La Virgen de la Cueva
Los pajaritos cantan,
Las nubes se levantan.
¡Que sí, que no,
que caiga un chaparrón!
Que siga lloviendo,
Los pájaros corriendo
Florezca la pradera
Al sol de la primavera.
¡Que sí, que no,
que llueva a chaparrón,
que no me moje yo!
Remember that one? More Spanish songs can be found here:
Spanish Songs of Musical Spanish – audio samples of 10 Spanish songs of various length in RealAudio. interactive sound puzzle and at Cancionero.com – lyrics of English and Spanish songs with guitar chords. via Teaching with Music
I first discovered this cool site that’s brimming with knowledge in late 2007 when I was doing research for AOL and it launched. Finding Dulcinea‘s guides offer readers more than 400 narrated guides to hand-selected, credible Web sites, presented in context, with insights and research strategies and it has guides in Spanish too. Consider it a virtual librarian. Keep the quest alive…This neoteric NY-based aims to end search engine fatigue with its manifest of web guides. Enter a search term and it will give you fine-tuned results distilled by its team of researchers from the net, who tell you where to look. It also divides its content into three subsections; i.e., web guides, beyond the headlines, and netcetara, which features entertaining tidbits and juicier subjects. “Finding Dulcinea” is a reference to the fictional, beautiful peasant queen who fuels Don Quixote’s quest in the classic tale. Sweet! Check out www.encontrandodulcinea.com too.
Boing Boing showcased Nina Katchadourian’s Sorted Books project, which “picks books out of collections whose spines, when placed in sequence, can be made into a sentence or story.”
Look at your own bookshelves. Stack a story. Play Magnetic Poetry with books. [I thought this was cute and reminded me of when I passive-aggressively left out books on my desk to send some messages, like the The No Asshole Rule: Building a Civilized Workplace and Surviving One That Isn’t by Robert I. Sutton and Working With You is Killing Me: Freeing Yourself from Emotional Traps at Work by Katherine Crowley and Kathi Elster (so glad I’m there anymore]
Bloodsucking booksellers. Plans have been announced for a vampire novel trilogy by film director Guillermo del Toro (co-written with Chuck Hogan). The Guardian observed that del Toro “is set to tap what has become a rich vein of new vampire fiction . . . joining the current vogue for bloodsucking blockbusters.”

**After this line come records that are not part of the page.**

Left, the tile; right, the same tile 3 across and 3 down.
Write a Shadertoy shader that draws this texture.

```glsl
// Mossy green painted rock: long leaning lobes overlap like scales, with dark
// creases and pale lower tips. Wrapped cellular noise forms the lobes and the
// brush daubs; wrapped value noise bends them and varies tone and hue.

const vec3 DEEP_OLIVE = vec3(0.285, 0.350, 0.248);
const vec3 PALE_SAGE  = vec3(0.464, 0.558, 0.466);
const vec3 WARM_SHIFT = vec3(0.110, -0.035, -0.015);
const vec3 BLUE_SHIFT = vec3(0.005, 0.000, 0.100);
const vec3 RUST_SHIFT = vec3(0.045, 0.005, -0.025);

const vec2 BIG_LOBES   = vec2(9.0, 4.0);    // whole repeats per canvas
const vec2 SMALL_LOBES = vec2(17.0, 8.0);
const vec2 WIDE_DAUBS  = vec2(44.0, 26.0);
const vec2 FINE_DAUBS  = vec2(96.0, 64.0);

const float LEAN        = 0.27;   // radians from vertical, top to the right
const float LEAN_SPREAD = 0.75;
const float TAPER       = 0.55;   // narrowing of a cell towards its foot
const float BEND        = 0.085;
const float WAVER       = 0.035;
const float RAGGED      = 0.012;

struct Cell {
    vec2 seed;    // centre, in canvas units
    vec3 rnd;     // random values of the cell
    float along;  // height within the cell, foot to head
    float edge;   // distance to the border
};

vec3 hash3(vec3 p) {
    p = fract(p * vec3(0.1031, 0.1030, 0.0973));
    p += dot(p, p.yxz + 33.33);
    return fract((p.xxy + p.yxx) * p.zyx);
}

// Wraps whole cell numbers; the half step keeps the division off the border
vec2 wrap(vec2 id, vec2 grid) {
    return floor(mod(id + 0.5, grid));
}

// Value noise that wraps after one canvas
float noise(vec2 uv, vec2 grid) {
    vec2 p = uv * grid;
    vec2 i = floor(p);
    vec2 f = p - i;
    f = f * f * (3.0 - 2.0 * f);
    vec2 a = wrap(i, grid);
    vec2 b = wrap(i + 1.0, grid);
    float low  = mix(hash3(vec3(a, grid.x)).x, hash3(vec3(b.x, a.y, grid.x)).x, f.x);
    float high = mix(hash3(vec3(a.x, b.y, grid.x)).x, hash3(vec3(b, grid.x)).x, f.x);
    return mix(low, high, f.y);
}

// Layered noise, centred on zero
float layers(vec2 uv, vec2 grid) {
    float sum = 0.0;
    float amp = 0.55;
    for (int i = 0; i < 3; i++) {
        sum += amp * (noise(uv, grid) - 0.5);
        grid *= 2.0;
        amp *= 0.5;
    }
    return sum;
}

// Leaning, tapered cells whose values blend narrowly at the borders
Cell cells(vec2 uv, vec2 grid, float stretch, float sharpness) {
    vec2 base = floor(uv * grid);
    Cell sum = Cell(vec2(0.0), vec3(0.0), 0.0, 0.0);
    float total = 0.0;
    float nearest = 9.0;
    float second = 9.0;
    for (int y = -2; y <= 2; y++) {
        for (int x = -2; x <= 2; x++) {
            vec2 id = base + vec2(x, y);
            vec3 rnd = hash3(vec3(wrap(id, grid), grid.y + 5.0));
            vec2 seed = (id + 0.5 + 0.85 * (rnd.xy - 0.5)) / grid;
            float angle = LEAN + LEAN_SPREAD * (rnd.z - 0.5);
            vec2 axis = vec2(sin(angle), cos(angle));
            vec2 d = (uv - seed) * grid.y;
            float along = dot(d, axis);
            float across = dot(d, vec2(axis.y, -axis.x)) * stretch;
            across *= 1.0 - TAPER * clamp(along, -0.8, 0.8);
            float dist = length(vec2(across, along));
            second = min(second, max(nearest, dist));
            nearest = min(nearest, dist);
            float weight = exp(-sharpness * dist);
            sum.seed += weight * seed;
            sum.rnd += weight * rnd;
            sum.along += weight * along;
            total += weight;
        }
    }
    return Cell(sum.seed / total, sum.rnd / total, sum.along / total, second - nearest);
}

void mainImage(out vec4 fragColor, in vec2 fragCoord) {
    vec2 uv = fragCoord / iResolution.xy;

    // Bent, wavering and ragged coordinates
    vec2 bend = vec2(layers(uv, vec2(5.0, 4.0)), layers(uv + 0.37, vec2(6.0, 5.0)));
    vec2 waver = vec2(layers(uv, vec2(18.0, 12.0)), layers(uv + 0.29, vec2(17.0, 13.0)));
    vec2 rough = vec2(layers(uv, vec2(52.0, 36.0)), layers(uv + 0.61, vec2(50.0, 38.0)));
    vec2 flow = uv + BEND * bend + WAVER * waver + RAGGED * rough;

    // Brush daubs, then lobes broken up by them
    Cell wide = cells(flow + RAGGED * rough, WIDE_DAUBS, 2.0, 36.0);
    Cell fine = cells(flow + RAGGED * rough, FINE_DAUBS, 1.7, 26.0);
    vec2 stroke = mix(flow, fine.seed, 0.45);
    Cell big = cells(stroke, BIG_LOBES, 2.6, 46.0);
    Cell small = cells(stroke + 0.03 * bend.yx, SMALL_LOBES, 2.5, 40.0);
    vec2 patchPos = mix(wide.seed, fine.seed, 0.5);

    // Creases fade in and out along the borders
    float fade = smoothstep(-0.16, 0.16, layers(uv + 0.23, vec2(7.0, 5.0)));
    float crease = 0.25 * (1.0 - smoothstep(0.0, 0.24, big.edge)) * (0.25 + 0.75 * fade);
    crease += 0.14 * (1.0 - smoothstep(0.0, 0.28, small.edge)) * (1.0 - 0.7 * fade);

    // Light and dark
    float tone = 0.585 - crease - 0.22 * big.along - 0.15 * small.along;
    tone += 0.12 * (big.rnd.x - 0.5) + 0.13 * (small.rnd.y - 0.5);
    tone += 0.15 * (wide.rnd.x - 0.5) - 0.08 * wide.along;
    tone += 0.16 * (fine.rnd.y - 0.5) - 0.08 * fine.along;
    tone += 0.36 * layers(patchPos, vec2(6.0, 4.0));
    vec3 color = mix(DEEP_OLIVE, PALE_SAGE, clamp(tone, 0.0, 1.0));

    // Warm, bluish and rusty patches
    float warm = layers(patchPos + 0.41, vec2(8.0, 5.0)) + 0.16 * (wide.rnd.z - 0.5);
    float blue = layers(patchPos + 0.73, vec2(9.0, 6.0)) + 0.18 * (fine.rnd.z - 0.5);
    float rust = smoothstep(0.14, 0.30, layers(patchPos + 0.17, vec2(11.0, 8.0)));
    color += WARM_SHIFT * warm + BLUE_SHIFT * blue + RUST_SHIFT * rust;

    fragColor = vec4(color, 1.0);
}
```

Del Toro’s effort joins “another epic, apocalyptic vampire trilogy published next year, Justin Cronin’s The Passage.” The publishing industry’s vampiric feeding frenzy comes in the profitable wake “of a bloodsucking bookshop invasion which is proving very lucrative to the book industry. From Elizabeth Kostova’s novel The Historian to Laurell K. Hamilton’s paranormal romance series Anita Blake: Vampire Hunter and teen vampire queen Stephenie Meyer, the genre is flying off the shelves. Bram Stoker would be proud.” ooh, can’t wait! Love Del Toro (he’s pure magic) and vamps]
Mark your calendarios, these authors are coming to NYC!
Junot Diaz and Lin Manuel Miranda
Monday September 29, 7pm
NoMAA Artist Salon, 3940 Broadway at E. 165th Street
Stephanie Elizondo Griest
Tuesday, September 30
Idlewild Bookstore at 7 pm, 12 W.19th St.(near 5th Avenue)
Wednesday, October 8
Book Culture at 7 pm, 536 W. 112th Street – Upper West Side.
Tuesday October 21
Nuyorican Poets Cafe, 236 E. 3rd Street
Wednesday October 22
Hueman Cafe & Books 2319 Frederick Douglass Blvd Between 124th/125th St.
Wednesday October 22 at 7 p.m.
East Harlem Cafe, 153 East 104th Street (Lexington Ave)
and lastly if you’re free on Sunday, check out the Open Air Book Fair:
The Housing Works Annual Open Air Book Fair give you then chance to sort through tens of thousands of old books, records, and CDs. Collect those hidden gems for merely $1 and then hibernate for the winter with your new stack of used books. There is also clothing sold by the bag. [note: date changed due to expected weather]
Click here for more info.